The input

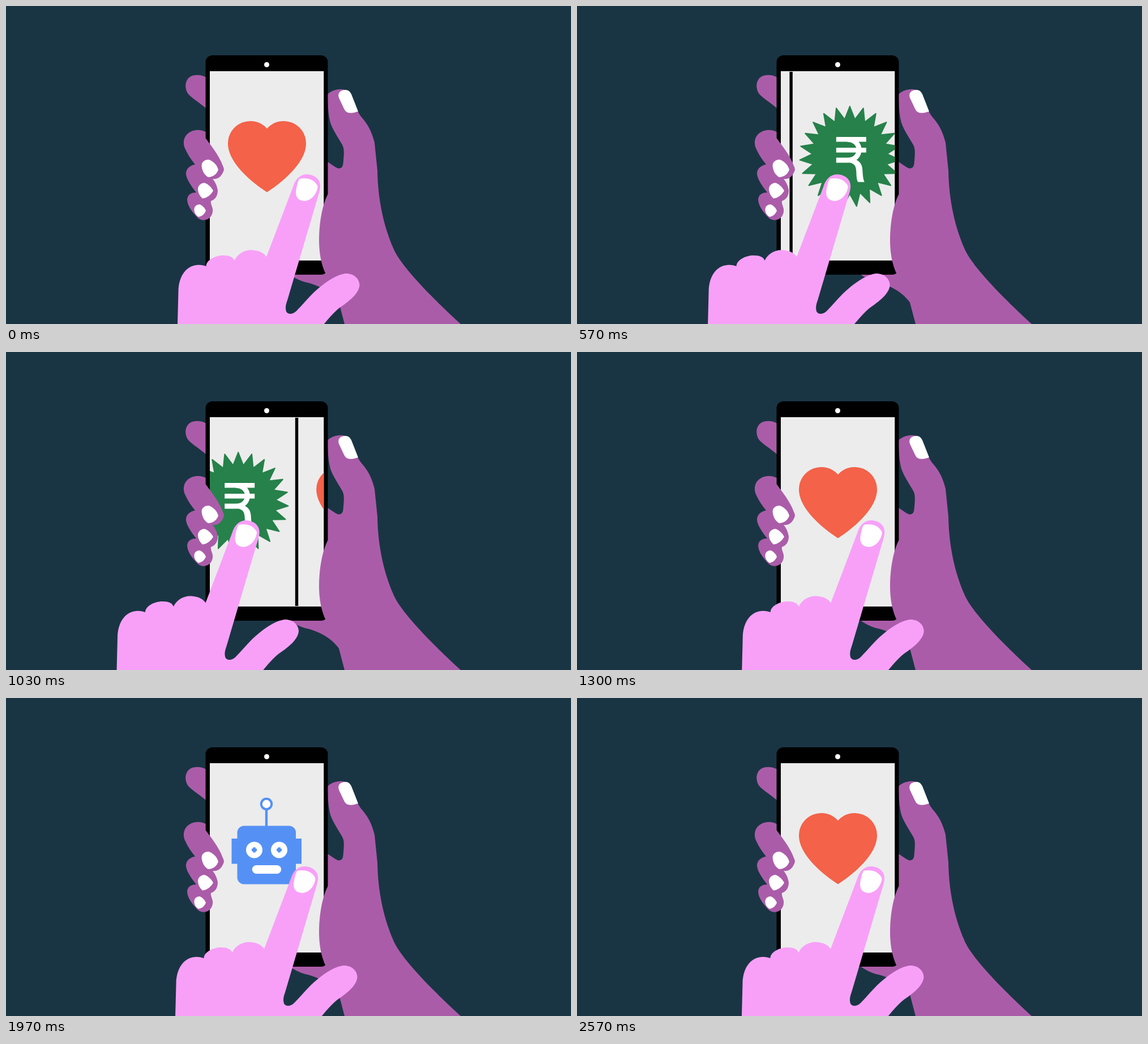
These frames come from a looping animation (998 px wide and 561 px high, 2640 ms). An HTML page:

```html
<!DOCTYPE html>
<html lang="en">
<head>
<meta charset="utf-8">
<title>Swiping a phone</title>
<style>
  html, body { margin: 0; width: 100%; height: 100%; overflow: hidden; background: #193543; }
  svg { display: block; width: 100vw; height: 100vh; }
  .skin { fill: #ab5ca9; }
  .nail { fill: #fff; }
</style>
</head>
<body>
<svg viewBox="0 0 998 561" preserveAspectRatio="none">
  <defs>
    <clipPath id="screen"><rect x="360" y="115" width="201.3" height="334"/></clipPath>

    <path id="heart" fill="#f36249" d="M461 216.2A39.5 39.5 0 0 1 530 242.5C530 274 494 307 461 328.5C428 307 392 274 392 242.5A39.5 39.5 0 0 1 461 216.2Z"/>

    <g id="rupee">
      <path id="burst" fill="#26814a" stroke="#26814a" stroke-width="2" stroke-linejoin="round"/>
      <path fill="#fff" d="M437 231H490V239.5H437ZM437 250H490V258.5H437Z"/>
      <path fill="none" stroke="#fff" stroke-width="9" d="M457 235.5C484 235.5 484 272 457 272H437"/>
      <path fill="#fff" d="M455 276C469 276 472 282 472.5 292C472.7 303 473.5 307 475.5 310.5H487C484.5 306 484 298 483.5 290C483 279 479 273 467 269Z"/>
    </g>

    <g id="robot" fill="#5591f5">
      <rect x="398.5" y="248" width="123.5" height="44.5"/>
      <rect x="408.5" y="225.5" width="103.5" height="103" rx="12"/>
      <rect x="457.8" y="195" width="4.4" height="32"/>
      <circle cx="460" cy="187" r="9.2" fill="#fff" stroke="#5591f5" stroke-width="4"/>
      <g id="eye">
        <circle cx="438.5" cy="268" r="14.5" fill="#fff"/>
        <path d="M436.2 263.5h4.6v2.2h2.2v4.6h-2.2v2.2h-4.6v-2.2h-2.2v-4.6h2.2z"/>
      </g>
      <use href="#eye" x="44"/>
      <rect x="434.7" y="295" width="51.5" height="15" rx="7.5" fill="#fff"/>
    </g>
  </defs>

  <rect width="998" height="561" fill="#193543"/>

  <!-- holding hand, behind the phone -->
  <g class="skin">
    <path d="M354 126C345 121 333 120 325 125C316 131 315 144 321 154C326 161 340 169 354 181Z"/>
    <path d="M568 156C573 150 585 146 594 147C604 148 609 154 612 162L622 187C626 195 631 199 635 205C644 217 648 230 651 241L656 290C657 345 668 390 684 427C695 455 745 508 803 561H598L588 523C572 501 547 491 528 487C518 484 510 480 500 473H540V262L568 275C575 279 580 284 587 286.5C593 287 595 283 595.5 278C597 262 598 252 594 245C586 231 577 218 573 206C569 190 569 178 568 165Z"/>
  </g>
  <path class="nail" d="M588 162C585 153 591 148 600 148C605 148 609 152 611 158L622 186C616 188 612 189 606 188.5C600 188 598 183 596 179Z"/>

  <!-- phone -->
  <rect x="352.5" y="87" width="216" height="387" rx="12"/>
  <circle cx="460.5" cy="103.5" r="4.5" fill="#fff"/>
  <g clip-path="url(#screen)">
    <rect x="360" y="115" width="202" height="334" fill="#ececec"/>
    <g id="track"></g>
  </g>

  <!-- holding hand, in front of the phone -->
  <g class="skin">
    <path d="M568.5 332C558 352 553 385 553 412C553 440 558 457 563 469L570 480H620V332Z"/>
    <path d="M352.5 222C346 218 333 217 324 223C314 229 311 242 317 253C321 262 327 271 334 279.5C326 281 319 286 318 294C317 303 327 318 336 329C328 329 321 332 320 341C320 352 329 363 336 371C341 377 347 379 353 377C362 375 366 366 365 358C364 353 361 348 362 344C370 341 374 335 374 325C372 315 369 310 365 305C372 306 379 303 383 294C385 290 386 288 383 282C376 263 362 246 352.5 233Z"/>
  </g>
  <g class="nail">
    <path d="M345.5 281C346 274 352 271 358 271C367 274 373 281 375 289C372 297 365 302 357 302C350 298 346 290 345.5 281Z"/>
    <path d="M339 322C340 315 346 312 351 312C358 315 363 320 366 326C362 333 355 339 347 339.5C342 335 339 329 339 322Z"/>
    <path d="M332.5 358C333 353 337 350 342 350C347 352 351 356 353 361C351 367 346 371 340 372C335 369 332 364 332.5 358Z"/>
  </g>

  <!-- swiping hand -->
  <g id="hand">
    <path fill="#f8a0f8" d="M303 562L304.5 503C305 478 317 459 337 457C345 456 349 458 353.5 459C353.5 448 370 440 384 440C395 440 401 443 403.5 449C408 438 421 430 434 430.5C447 431 456 436 460 442.5L507 319C511 305 520 297 532 297C547 298 556 307 555 320C554 329 550 339 547 350L497 519C494 527 493 533 495 539C498 545 507 544 513 538C523 528 531 518 541 508C556 494 577 476 599 472C613 471 624 480 624.5 492C624 505 611 517 594 529C583 536 572 549 561 562Z"/>
    <path class="nail" d="M518 305C530 302 545 305 550.5 318C550 328 542 343 527 344C516 343 512 338 512 328C513 319 515 311 518 305Z"/>
  </g>
</svg>

<script>
const LOOP = 2640, STEP = 1000 / 15, STEPS = 40;
const PAGE = 207, REACH = 119.5;
const slides = ['heart', 'rupee', 'heart', 'robot', 'heart'];

// Times in steps: finger arrives left, finger leaves left, page starts to slide
const swipes = [
  { arrive: 7.02, leave: 7.39, slide: 6 },
  { arrive: 16.81, leave: 17.05, slide: 15 },
  { arrive: 26.25, leave: 26.73, slide: 24 },
  { arrive: 35.8, leave: 36.06, slide: 33 }
];

const $ = id => document.getElementById(id);
const sine = p => (1 - Math.cos(Math.PI * p)) / 2;
const part = (t, start, span) => Math.min(1, Math.max(0, (t - start) / span));

function burstPath(points, outer, inner) {
  let d = '';
  for (let i = 0; i < points * 2; i++) {
    const a = Math.PI * i / points, r = i % 2 ? inner : outer;
    d += (i ? 'L' : 'M') + (461 + r * Math.sin(a)).toFixed(2) + ' ' + (265.5 - r * Math.cos(a)).toFixed(2);
  }
  return d + 'Z';
}

function build() {
  $('burst').setAttribute('d', burstPath(23, 88.5, 66));
  $('track').innerHTML = slides.map((name, i) =>
    `<use href="#${name}" x="${i * PAGE}"/>` +
    `<rect x="${561.6 + i * PAGE}" y="116" width="5.4" height="332"/>`).join('');
}

function draw(ms) {
  const k = Math.min(STEPS - 1, Math.floor((ms % LOOP + 36.7) / STEP));
  let hand = 0, page = 0;
  for (const s of swipes) {
    hand += sine(part(k, s.arrive - 5, 5) ** 1.3) - sine(part(k, s.leave, 3.7));
    page += sine(part(k, s.slide, 4) ** 0.8);
  }
  $('hand').setAttribute('transform', `translate(${(-REACH * hand).toFixed(2)} 0)`);
  $('track').setAttribute('transform', `translate(${(-PAGE * page).toFixed(2)} 0)`);
}

build();
const begin = performance.now();
function tick() {
  draw(performance.now() - begin);
  requestAnimationFrame(tick);
}
tick();
</script>
</body>
</html>
```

What you will do
Tally up the lines in the records containing the word "nail", then give the count and nothing else.

Written solution
4